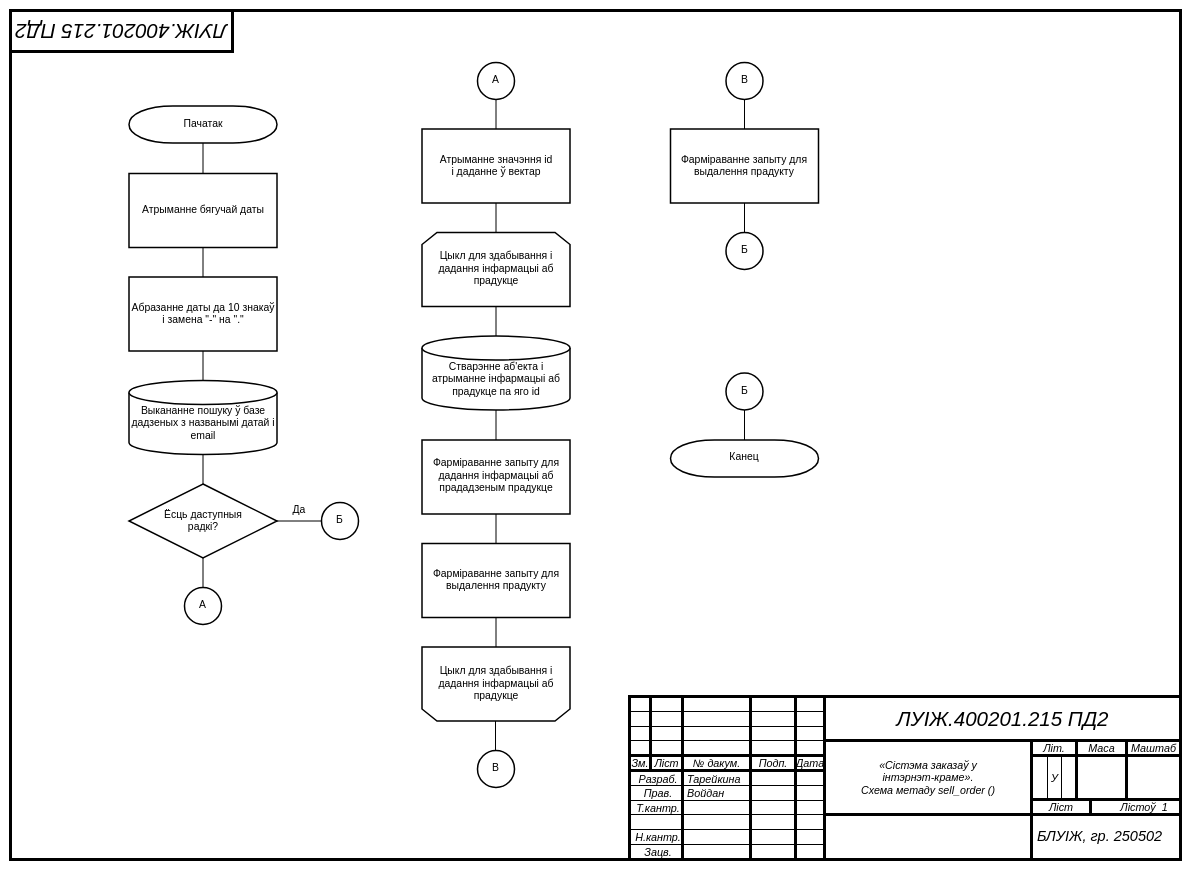
<!DOCTYPE html>
<html lang="be">
<head>
<meta charset="utf-8">
<title>Схема метаду sell_order ()</title>
<style>
:root { --ink: #000; --paper: #fff; --thick: 3px solid var(--ink); --thin: 1px solid var(--ink); }
* { box-sizing: border-box; margin: 0; }
html, body { width: 1200px; height: 872px; overflow: hidden; background: var(--paper); }
body { position: relative; color: var(--ink); font-family: "Liberation Sans", Arial, sans-serif; }

.sheet-frame { position: absolute; left: 9px; top: 9px; width: 1173px; height: 852px; border: var(--thick); }
.code { font-size: 20.5px; font-style: italic; white-space: nowrap; }
.code-tag { position: absolute; left: 9px; top: 9px; width: 225px; height: 44px; border: var(--thick);
  display: flex; align-items: center; justify-content: center; }
.code-tag .code { transform: rotate(180deg); }

/* flowchart */
.shapes { position: absolute; left: 0; top: 0; }
.outline { fill: var(--paper); stroke: var(--ink); stroke-width: 1.5; }
.flow { fill: none; stroke: var(--ink); stroke-width: 1; }
.node { position: absolute; width: 148px; height: 74px; display: flex; align-items: center; justify-content: center;
  text-align: center; font-size: 10.4px; line-height: 12.5px; white-space: nowrap; }
.store { padding-top: 13px; }
.terminal { height: 37px; }
.joint { width: 37px; height: 37px; }
.answer { width: 30px; height: 14px; }
.col-1 { left: 129px; }
.col-2 { left: 422px; }
.col-3 { left: 670px; }
.joint.col-1 { left: 184px; }
.joint.col-2 { left: 477px; }
.joint.col-3 { left: 726px; }

/* title block */
.stamp { position: absolute; left: 628px; top: 695px; width: 554px; height: 166px; border: var(--thick);
  display: grid; grid-template-columns: 195px 353px; font-size: 10.8px; line-height: 12px; font-style: italic; white-space: nowrap; }
.revisions { display: grid; border-right: var(--thick); grid-template-columns: 21px 32px 68px 45px 26px;
  grid-template-rows: 14px 15px 14px 16px 15px 14px 15px 14px 15px 15px 13px; }
.revisions > * { border-right: var(--thick); border-bottom: var(--thin); display: flex; align-items: center; justify-content: center; min-width: 0; }
.revisions > .end { border-right: 0; }
.revisions > .strong { border-bottom: var(--thick); }
.revisions > .last { border-bottom: 0; }
.revisions > .role { grid-column: span 2; padding-left: 4px; }
.revisions > .person { justify-content: flex-start; padding-left: 3px; }
.main { display: grid; grid-template-columns: 207px 146px; grid-template-rows: 44px 74px 42px; }
.main > * { min-width: 0; }
.main-code { grid-column: span 2; border-bottom: var(--thick); display: flex; align-items: center; justify-content: center; }
.subject { border-right: var(--thick); border-bottom: var(--thick); display: flex; align-items: center; justify-content: center;
  text-align: center; font-size: 10.7px; line-height: 12.6px; }
.blank { border-right: var(--thick); }
.group { display: flex; align-items: center; justify-content: center; font-size: 14.5px; padding-right: 13px; padding-bottom: 2px; }
.specs { border-bottom: var(--thick); display: grid; grid-template-rows: 15px 44px 12px; }
.spec-row { display: grid; grid-template-columns: 45px 50px 51px; border-bottom: var(--thick); }
.spec-row > * { border-right: var(--thick); display: flex; align-items: center; justify-content: center; min-width: 0; }
.spec-row > :last-child { border-right: 0; }
.sheets { grid-template-columns: 59px 87px; border-bottom: 0; }
.sheets > :last-child { padding-left: 17px; }
.spec-row > .letters { display: grid; grid-template-columns: 15px 14px 13px; align-items: stretch; justify-content: start; }
.letters > * { display: flex; align-items: center; justify-content: center; border-right: var(--thin); }
.letters > :last-child { border-right: 0; }
</style>
</head>
<body>
<div class="sheet-frame"></div>
<header class="code-tag"><span class="code">ЛУІЖ.400201.215 ПД2</span></header>

<main>
<svg class="shapes" width="1200" height="872" viewBox="0 0 1200 872" aria-hidden="true">
  <defs>
    <rect id="process" width="148" height="74"/>
    <path id="terminal" d="M44 0H104C130 0 148 8 148 18.5S130 37 104 37H44C18 37 0 29 0 18.5S18 0 44 0Z"/>
    <circle id="joint" r="18.5"/>
    <path id="loop" d="M15 0H133L148 12V74H0V12Z"/>
    <g id="store">
      <path d="M0 12V62A74 12 0 0 0 148 62V12"/>
      <ellipse cx="74" cy="12" rx="74" ry="12"/>
    </g>
    <polygon id="decision" points="74,0 148,37 74,74 0,37"/>
  </defs>
  <g class="flow">
    <path d="M203 143V606M277 521H322"/>
    <path d="M496 81V721M495.5 721V769"/>
    <path d="M744.5 81V251M744.5 391V440"/>
  </g>
  <g class="outline">
    <use href="#terminal" x="129" y="106"/>
    <use href="#process" x="129" y="173.5"/>
    <use href="#process" x="129" y="277"/>
    <use href="#store" x="129" y="380.5"/>
    <use href="#decision" x="129" y="484"/>
    <use href="#joint" x="340" y="521"/>
    <use href="#joint" x="203" y="606"/>
    <use href="#joint" x="496" y="81"/>
    <use href="#process" x="422" y="129"/>
    <use href="#loop" x="422" y="232.5"/>
    <use href="#store" x="422" y="336"/>
    <use href="#process" x="422" y="440"/>
    <use href="#process" x="422" y="543.5"/>
    <use href="#loop" transform="translate(422 721) scale(1 -1)"/>
    <use href="#joint" x="496" y="769"/>
    <use href="#joint" x="744.5" y="81"/>
    <use href="#process" x="670.5" y="129"/>
    <use href="#joint" x="744.5" y="251"/>
    <use href="#joint" x="744.5" y="391.5"/>
    <use href="#terminal" x="670.5" y="440"/>
  </g>
</svg>

<div class="node terminal col-1" style="top:106px">Пачатак</div>
<div class="node col-1" style="top:173px">Атрыманне бягучай даты</div>
<div class="node col-1" style="top:277px">Абразанне даты да 10 знакаў<br>і замена "-" на "."</div>
<div class="node store col-1" style="top:380px">Выкананне пошуку ў базе<br>дадзеных з названымі датай і<br>email</div>
<div class="node col-1" style="top:484px">Ёсць даступныя<br>радкі?</div>
<div class="node answer" style="left:284px;top:503px">Да</div>
<div class="node joint" style="left:321px;top:502px">Б</div>
<div class="node joint col-1" style="top:587px">А</div>

<div class="node joint col-2" style="top:62px">А</div>
<div class="node col-2" style="top:129px">Атрыманне значэння id<br>і даданне ў вектар</div>
<div class="node col-2" style="top:232px">Цыкл для здабывання і<br>дадання інфармацыі аб<br>прадукце</div>
<div class="node store col-2" style="top:336px">Стварэнне аб'екта і<br>атрыманне інфармацыі аб<br>прадукце па яго id</div>
<div class="node col-2" style="top:439px">Фарміраванне запыту для<br>дадання інфармацыі аб<br>прададзеным прадукце</div>
<div class="node col-2" style="top:543px">Фарміраванне запыту для<br>выдалення прадукту</div>
<div class="node col-2" style="top:647px">Цыкл для здабывання і<br>дадання інфармацыі аб<br>прадукце</div>
<div class="node joint col-2" style="top:750px">В</div>

<div class="node joint col-3" style="top:62px">В</div>
<div class="node col-3" style="top:129px">Фарміраванне запыту для<br>выдалення прадукту</div>
<div class="node joint col-3" style="top:232px">Б</div>
<div class="node joint col-3" style="top:373px">Б</div>
<div class="node terminal col-3" style="top:439px">Канец</div>
</main>

<footer class="stamp">
  <section class="revisions">
    <i></i><i></i><i></i><i></i><i class="end"></i>
    <i></i><i></i><i></i><i></i><i class="end"></i>
    <i></i><i></i><i></i><i></i><i class="end"></i>
    <i class="strong"></i><i class="strong"></i><i class="strong"></i><i class="strong"></i><i class="strong end"></i>
    <span class="strong">Зм.</span><span class="strong">Ліст</span><span class="strong">№ дакум.</span><span class="strong">Подп.</span><span class="strong end">Дата</span>
    <span class="role">Разраб.</span><span class="person">Тарейкина</span><i></i><i class="end"></i>
    <span class="role">Прав.</span><span class="person">Войдан</span><i></i><i class="end"></i>
    <span class="role">Т.кантр.</span><i></i><i></i><i class="end"></i>
    <i class="role"></i><i></i><i></i><i class="end"></i>
    <span class="role">Н.кантр.</span><i></i><i></i><i class="end"></i>
    <span class="role last">Зацв.</span><i class="last"></i><i class="last"></i><i class="last end"></i>
  </section>
  <section class="main">
    <div class="main-code"><span class="code">ЛУІЖ.400201.215 ПД2</span></div>
    <div class="subject">«Сістэма заказаў у<br>інтэрнэт-краме».<br>Схема метаду sell_order ()</div>
    <div class="specs">
      <div class="spec-row"><span>Літ.</span><span>Маса</span><span>Маштаб</span></div>
      <div class="spec-row"><div class="letters"><span></span><span>У</span><span></span></div><span></span><span></span></div>
      <div class="spec-row sheets"><span>Ліст</span><span>Лістоў&nbsp; 1</span></div>
    </div>
    <div class="blank"></div>
    <div class="group">БЛУІЖ, гр. 250502</div>
  </section>
</footer>
</body>
</html>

#### Your goal:
Using the data above, copy each line that contains "revisions".

#### Task response:
.revisions { display: grid; border-right: var(--thick); grid-template-columns: 21px 32px 68px 45px 26px;
.revisions > * { border-right: var(--thick); border-bottom: var(--thin); display: flex; align-items: center; justify-content: center; min-width: 0; }
.revisions > .end { border-right: 0; }
.revisions > .strong { border-bottom: var(--thick); }
.revisions > .last { border-bottom: 0; }
.revisions > .role { grid-column: span 2; padding-left: 4px; }
.revisions > .person { justify-content: flex-start; padding-left: 3px; }
  <section class="revisions">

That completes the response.